Attorneys should take the time to individually craft their document production requests to ensure that such requests efficiently target exactly what is needed to prosecute the case, rather than hastily adapt form requests used in other cases likely not “on all fours” with the case in question. Then, when challenged as “not reasonably calculated to lead to discovery of admissible evidence,” overbroad, unduly burdensome and repetitive, etc., etc., upon review, it will be evident to the arbitrator that the discovery was carefully promulgated to the contours of the existing case and the arbitrator will more likely conclude that the discovery is necessary and consistent with the expedited nature of arbitration. Otherwise, the arbitrator may come to the opposite conclusion and start cutting.
Just as the use of boilerplate production requests is verboten in employment arbitration, so also is the use of boilerplate objections which demonstrates to the arbitrator that the attorney has failed to individually consider and respond to the requests. In one case a motion to compel responses and production, and for sanctions, resulted, where the “responding” party had requested, and received, from the propounder, two separate extensions of time to respond on the stated premise that the persons required to identify and locate the requested records were on vacation, etc., etc. On the due date, however, seemingly for dilatory purposes, boilerplate objections were served, without production of any records and without express agreement to produce any records (not even personnel file, pay records, i.e., items clearly required to be produced.)

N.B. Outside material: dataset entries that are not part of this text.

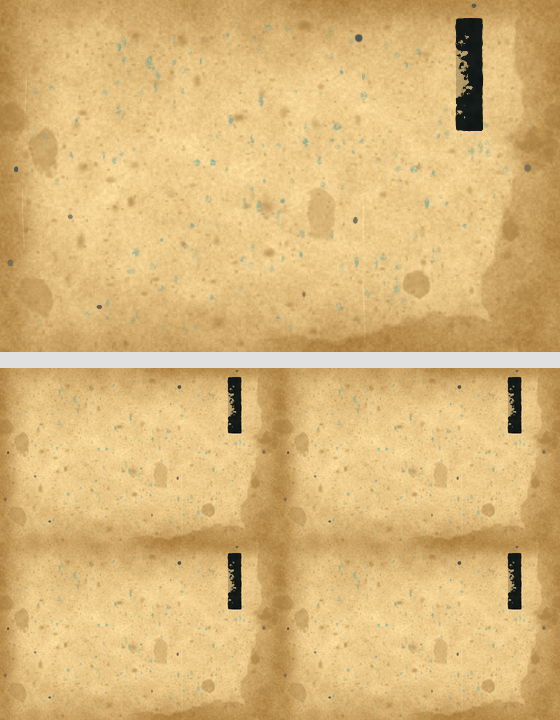
Top: one tile. Bottom: repeated 2 by 2.
Reproduce this texture procedurally as a WebGL 2 fragment shader.

```glsl
#version 300 es
precision highp float;
// Aged, foxed paper: a warm grained sheet with browned edges and a tide stain,
// scattered brown spots, teal flecks and ink drops, and one worn black bar.
// All noise and scatter grids wrap, so the sheet tiles in both directions.
#define GRID vec2(8.0, 5.0)
#define ASPECT 1.59
#define BASE_TONE 0.13
#define EDGE_TONE 0.97
#define TIDE_TONE 0.60
#define GRAIN 0.33
#define LIGHT vec3(0.957, 0.832, 0.584)
#define DARK vec3(0.812, 0.660, 0.410)
#define BROWN vec3(0.60, 0.43, 0.20)
#define TEAL vec3(0.43, 0.63, 0.58)
#define DROP vec3(0.27, 0.32, 0.32)
#define INK vec3(0.06, 0.085, 0.08)
uniform vec2 u_resolution;
out vec4 fragColor;

// Wraps whole cell numbers; the half keeps division clear of rounding.
vec2 wrapCell(vec2 c, vec2 n) { return c - n * floor((c + 0.5) / n); }

vec3 hash3(vec2 cell, float seed) {
  uvec3 v = uvec3(vec3(cell, seed) + 0.5) * 1664525u + 1013904223u;
  v.x += v.y * v.z; v.y += v.z * v.x; v.z += v.x * v.y;
  v ^= v >> 16u;
  v.x += v.y * v.z; v.y += v.z * v.x; v.z += v.x * v.y;
  return vec3(v >> 8u) / 16777216.0;
}

// Value noise, n cells across the canvas; each seed shifts its lattice.
float noise(vec2 uv, vec2 n, float seed) {
  vec2 p = uv * n + fract(seed * vec2(0.618, 0.755)), i = floor(p), f = p - i;
  f = f * f * (3.0 - 2.0 * f);
  vec2 a = wrapCell(i, n), b = wrapCell(i + 1.0, n);
  return mix(mix(hash3(a, seed).x, hash3(vec2(b.x, a.y), seed).x, f.x),
             mix(hash3(vec2(a.x, b.y), seed).x, hash3(b, seed).x, f.x), f.y);
}

float fbm(vec2 uv, vec2 n, float seed) {
  float sum = 0.0, amp = 0.533;
  for (int k = 0; k < 4; k++) {
    sum += amp * noise(uv, n, seed + float(k));
    n *= 2.0;
    amp *= 0.5;
  }
  return sum;
}

// Coverage of random ellipses, at most one per cell; size is in cells.
float scatter(vec2 uv, vec2 n, float seed, float share, vec2 size, float soft, float wobble) {
  vec2 p = uv * n, i = floor(p);
  float cover = 0.0;
  for (int y = -1; y <= 1; y++)
    for (int x = -1; x <= 1; x++) {
      vec2 c = i + vec2(x, y), cell = wrapCell(c, n);
      vec3 place = hash3(cell, seed), kind = hash3(cell, seed + 50.0);
      if (place.z > share) continue;
      vec2 radius = size * mix(0.5, 1.0, kind.x) * vec2(1.3 - 0.6 * kind.z, 0.7 + 0.6 * kind.z);
      float r = length((p - c - place.xy) / radius) + wobble;
      cover = max(cover, mix(0.4, 1.0, kind.y) * (1.0 - smoothstep(1.0 - soft, 1.0 + soft, r)));
    }
  return cover;
}

// Brown edges, tide stain, mottling and grain as one tone from light to dark.
float paperTone(vec2 uv, float rough) {
  vec2 d = fract(uv + 0.5) - 0.5;
  vec2 fade = exp(0.35 - sqrt(d * d / vec2(0.0034, 0.0100) + 0.1225));
  float edge = 1.0 - (1.0 - fade.x) * (1.0 - fade.y);
  float ragged = fbm(uv, GRID, 11.0) - 0.5;
  float side = smoothstep(-0.122, -0.108, d.x + 0.16 * ragged) * (1.0 - smoothstep(0.0, 0.08, d.x));
  float foot = (1.0 - smoothstep(0.085, 0.105, d.y + 0.22 * ragged)) * smoothstep(-0.1, 0.0, d.y);
  foot *= smoothstep(0.42, 0.58, uv.x) * (1.0 - smoothstep(0.86, 0.98, uv.x));
  float tone = BASE_TONE + EDGE_TONE * edge + TIDE_TONE * max(side, foot);
  tone += 0.7 * (rough - 0.5) + 0.5 * ragged;
  tone += GRAIN * (noise(uv, GRID * 24.0, 21.0) + noise(uv, GRID * 45.0, 22.0) - 1.0);
  // Two faint upright creases.
  for (int k = 0; k < 2; k++) {
    float line = abs(uv.x - 0.045 - 0.6 * float(k) - 0.02 * (noise(uv, GRID, 25.0) - 0.5));
    tone -= 0.35 * (1.0 - smoothstep(0.0005, 0.002, line)) * smoothstep(0.4, 0.7, noise(uv, GRID * 2.0, 26.0 + float(k)));
  }
  return tone;
}

void main() {
  vec2 uv = fract(gl_FragCoord.xy / u_resolution);
  float rough = fbm(uv, GRID * 3.0, 31.0);
  float fine = fbm(uv, GRID * 8.0, 36.0);
  vec3 col = mix(LIGHT, DARK, paperTone(uv, rough));

  // Large ragged blots, then foxing at three scales.
  float blot = scatter(uv, GRID, 41.0, 0.15, vec2(0.24), 0.2, 2.6 * (rough - 0.5));
  col = mix(col, BROWN, 0.48 * blot * (0.7 + 0.6 * fine));
  vec2 n = GRID;
  for (int k = 0; k < 3; k++) {
    float spot = scatter(uv, n, 43.0 + float(k), 0.24, vec2(0.10 + 0.07 * float(k)), 0.9, fine - 0.5);
    col = mix(col, BROWN, (0.55 - 0.1 * float(k)) * spot);
    n *= 3.0;
  }

  // Teal flecks in loose groups about the middle, then ink drops.
  vec2 m = uv - vec2(0.55, 0.58), border = min(uv, 1.0 - uv);
  float group = smoothstep(0.42, 0.62, fbm(uv, GRID, 61.0) + 0.12 - 0.6 * dot(m, m));
  group *= smoothstep(0.02, 0.1, min(border.x, border.y));
  float fleck = scatter(uv, GRID * 8.0, 66.0, 0.13, vec2(0.34, 0.52), 0.5, 1.6 * (fine - 0.5));
  col = mix(col, TEAL, 0.75 * fleck * group * smoothstep(0.0, 0.7, noise(uv, GRID * 40.0, 67.0)));
  col = mix(col, DROP, 0.95 * scatter(uv, GRID, 71.0, 0.25, vec2(0.052), 0.25, 0.6 * (fine - 0.5)));

  // Black bar, rubbed away around the middle of its left side.
  vec2 halfSize = vec2(0.038, 0.16);
  vec2 q = (uv - vec2(0.838, 0.788)) * vec2(ASPECT, 1.0), corner = abs(q) - halfSize + 0.006;
  float dist = length(max(corner, 0.0)) + min(max(corner.x, corner.y), 0.0) - 0.006;
  float bar = 1.0 - smoothstep(-0.0015, 0.0015, dist + 0.006 * (fine - 0.5));
  vec2 rub = q / halfSize + vec2(1.0, 0.0);
  float wear = exp(-0.8 * rub.x * rub.x - 2.4 * rub.y * rub.y);
  float print = smoothstep(-0.06, 0.06, fbm(uv, GRID * 12.0, 81.0) - mix(0.1, 0.8, wear));
  col = mix(col, INK + 0.05 * (fine - 0.5), bar * mix(0.22, 0.98, print));
  fragColor = vec4(clamp(col, 0.0, 1.0), 1.0);
}
```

Resolving Discovery Disputes:
A discovery “motion” in arbitration is simply the minimum oral and/or written effort essential to clearly convey to the arbitrator and the opposing part(ies) the issues and the parties’ positions on the issues, eliminating any civil court “makework.” Oftentimes the issues may simply be stated before the arbitrator in teleconference; other times, dependent upon the number and/or complexity and/or “stakes” of the issues, a short “letter brief” may assist the arbitrator to prepare for “oral argument” in teleconference. The arbitrator should be available, if necessary, “outside” normal business hours, upon short notice, to facilitate prompt resolution of such disputes in order not to jeopardize the hearing schedule, nor prejudice a party in prehearing preparation.

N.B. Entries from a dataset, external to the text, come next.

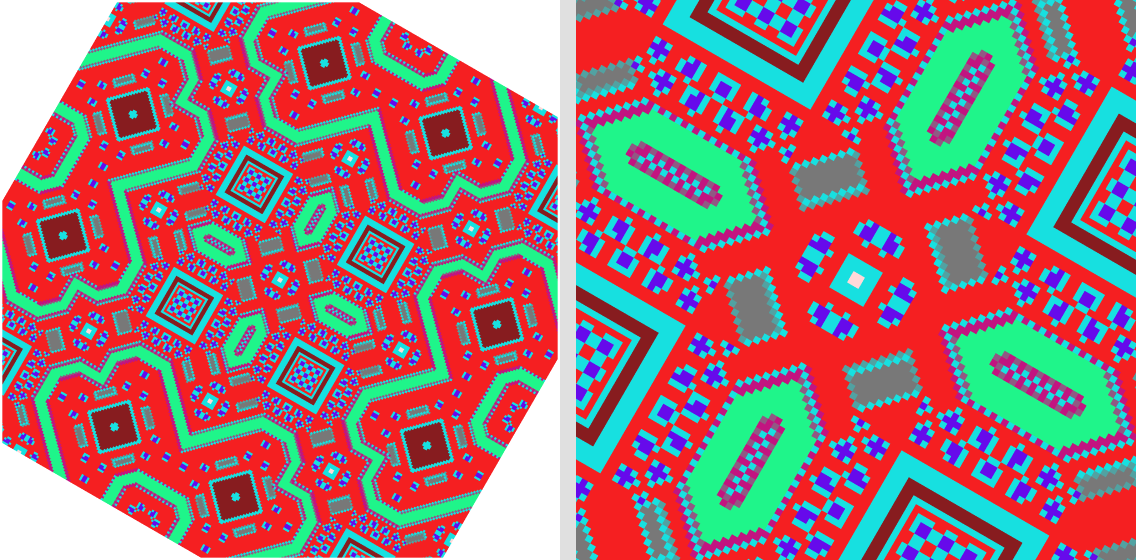
Left: the whole. Right: its middle third, enlarged.
A WebGL 1 fragment shader for this pattern:

```glsl
precision highp float;
// Tilted square of stepped carpet ornament: green bands, framed squares, bars and beads on red.
uniform vec2 u_resolution;

const vec3 RED = vec3(0.96, 0.12, 0.13);
const vec3 CYAN = vec3(0.09, 0.88, 0.88);
const vec3 GREEN = vec3(0.12, 0.96, 0.54);
const vec3 PURPLE = vec3(0.40, 0.04, 0.92);
const vec3 MAGENTA = vec3(0.76, 0.08, 0.50);
const vec3 BROWN = vec3(0.53, 0.11, 0.12);
const vec3 GREY = vec3(0.47);

float box(vec2 p, vec2 halfSize) {
  vec2 d = abs(p) - halfSize;
  return max(d.x, d.y);
}

// Larger component first: folds the plane about its diagonal.
vec2 sorted(vec2 p) {
  return vec2(max(p.x, p.y), min(p.x, p.y));
}

// Axes turned by 45 degrees, for a point already folded into one quadrant.
vec2 diagonal(vec2 p) {
  return vec2(p.x + p.y, abs(p.x - p.y)) * 0.7071;
}

vec3 bead(vec3 col, float dist) {
  col = mix(col, CYAN, step(dist, 0.031));
  return mix(col, PURPLE, step(dist, 0.019));
}

vec3 bar(vec3 col, float d, float checker) {
  col = mix(col, mix(CYAN, GREY, checker * 0.6), step(d, 0.0));
  return mix(col, GREY, step(d, -0.015));
}

// Green strip around d = 0, edged by a checkered thread on both sides.
vec3 band(vec3 col, float d, float halfWidth, float checker) {
  float e = abs(d) - halfWidth;
  col = mix(col, mix(CYAN, MAGENTA, checker), step(e, 0.026));
  col = mix(col, mix(MAGENTA, GREEN, checker * 0.3), step(e, 0.013));
  return mix(col, GREEN, step(e, 0.0));
}

vec3 framedSquare(vec3 col, vec2 cell) {
  float d = max(cell.x, cell.y);
  col = mix(col, CYAN, step(d, 0.2));
  col = mix(col, BROWN, step(d, 0.162));
  col = mix(col, CYAN, step(d, 0.132));
  col = mix(col, RED, step(d, 0.115));
  if (d < 0.1) col = bead(col, length(mod(cell + 0.0325, 0.065) - 0.0325));
  // Two staggered rows of beads along every side
  vec2 s = sorted(cell);
  if (s.y < 0.215) {
    col = bead(col, length(vec2(s.x - 0.26, mod(s.y + 0.045, 0.09) - 0.045)));
    col = bead(col, length(vec2(s.x - 0.322, mod(s.y, 0.09) - 0.045)));
  }
  return col;
}

vec3 brownDiamond(vec3 col, vec2 cell, float checker) {
  vec2 g = diagonal(cell), s = sorted(cell);
  col = mix(col, CYAN, step(g.x, 0.164));
  col = mix(col, BROWN, step(g.x, 0.142));
  col = mix(col, CYAN, step(g.x, 0.027));
  col = bar(col, box(g - vec2(0.25, 0.0), vec2(0.032, 0.078)), checker);
  col = bead(col, length(s - vec2(0.3, 0.07)));
  return bead(col, length(s - vec2(0.43, 0.0)));
}

vec3 ornament(vec2 p) {
  // Stepped grain: the design is drawn on a fine square mesh
  vec2 mesh = floor(p * 64.0);
  float checker = mod(mesh.x + mesh.y, 2.0);
  p = (mesh + 0.5) / 64.0;

  // Alternating 2x2 blocks, unit cells and the nodes between cells
  vec2 block = floor((p + 1.0) * 0.5);
  bool diamondBlock = mod(block.x + block.y, 2.0) > 0.5;
  vec2 q = sorted(abs(mod(p + 1.0, 2.0) - 1.0));
  vec2 cell = abs(fract(p) - 0.5);
  vec2 node = abs(fract(p + 0.5) - 0.5);
  vec2 nodeId = floor(p + 0.5);
  bool evenNode = mod(nodeId.x + nodeId.y, 2.0) < 0.5;
  vec2 g = diagonal(node), s = sorted(node);
  vec3 col = RED;

  if (diamondBlock) {
    col = brownDiamond(col, cell, checker);
  } else {
    col = framedSquare(col, cell);
    float bars = evenNode ? box(g - vec2(0.25, 0.0), vec2(0.055, 0.086))
                          : box(g - vec2(0.25, 0.09), vec2(0.076, 0.032));
    col = bar(col, bars, checker);
    // Long hexagon with a slit
    float hexagon = max(q.y - 0.125, (abs(q.x - 0.5) + q.y - 0.26) * 0.7071);
    col = band(col, hexagon + 0.058, 0.037, checker);
  }

  // Small square with four pairs of beads
  if (!diamondBlock || q.x > 0.5) {
    col = bead(col, length(s - vec2(0.115, 0.027)));
    col = mix(col, CYAN, step(s.x, 0.045));
    col = mix(col, vec3(1.0, 0.85, 0.85), step(s.x, 0.014));
  } else {
    col = bead(col, length(s - vec2(0.1, 0.05)));
  }

  // Notched outer loop and cut-corner inner loop around each diamond block
  vec2 b = diamondBlock ? q : sorted(vec2(2.0 - q.x, q.y));
  float loopEdge = max(max(b.x - 1.06, b.y - 0.75),
                       max(b.x - b.y - 0.66, b.x + b.y - 1.68) * 0.7071);
  col = band(col, loopEdge, 0.037, checker);
  float inner = max(b.x - 0.27, (b.x + b.y - 0.45) * 0.7071);
  return band(col, inner, 0.037, checker);
}

void main() {
  vec3 sum = vec3(0.0);
  for (int i = 0; i < 9; i++) {
    vec2 jitter = (vec2(mod(float(i), 3.0), floor(float(i) / 3.0)) - 1.0) / 3.0;
    vec2 uv = (gl_FragCoord.xy + jitter) / u_resolution - 0.5;
    vec2 v = vec2(uv.x, -uv.y) * 4.0;
    vec2 p = vec2(0.866 * v.x + 0.5 * v.y, 0.866 * v.y - 0.5 * v.x);
    // White ground; a hairline margin joins it across opposite canvas edges
    bool ground = max(abs(p.x), abs(p.y)) > 2.0 || max(abs(uv.x), abs(uv.y)) > 0.496;
    sum += ground ? vec3(1.0) : ornament(p);
  }
  gl_FragColor = vec4(sum / 9.0, 1.0);
}
```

The “long and the short” of “best discovery practices” in employment arbitration are reasonableness, diligence, and avoidance of any vestige of civil litigation “gamesmanship.” By its very nature, arbitral practice commands counsel to the highest standards of professional practice and civility.
 The California Supreme Court in its seminal Armendariz decision ruled that provision for reasonable discovery was essential as a matter of public policy to the enforcement of a predispute mandatory employment arbitration agreement. Some commentators have suggested that recent U.S. Supreme Court jurisprudence has placed the Armendariz fairness protocols in jeopardy.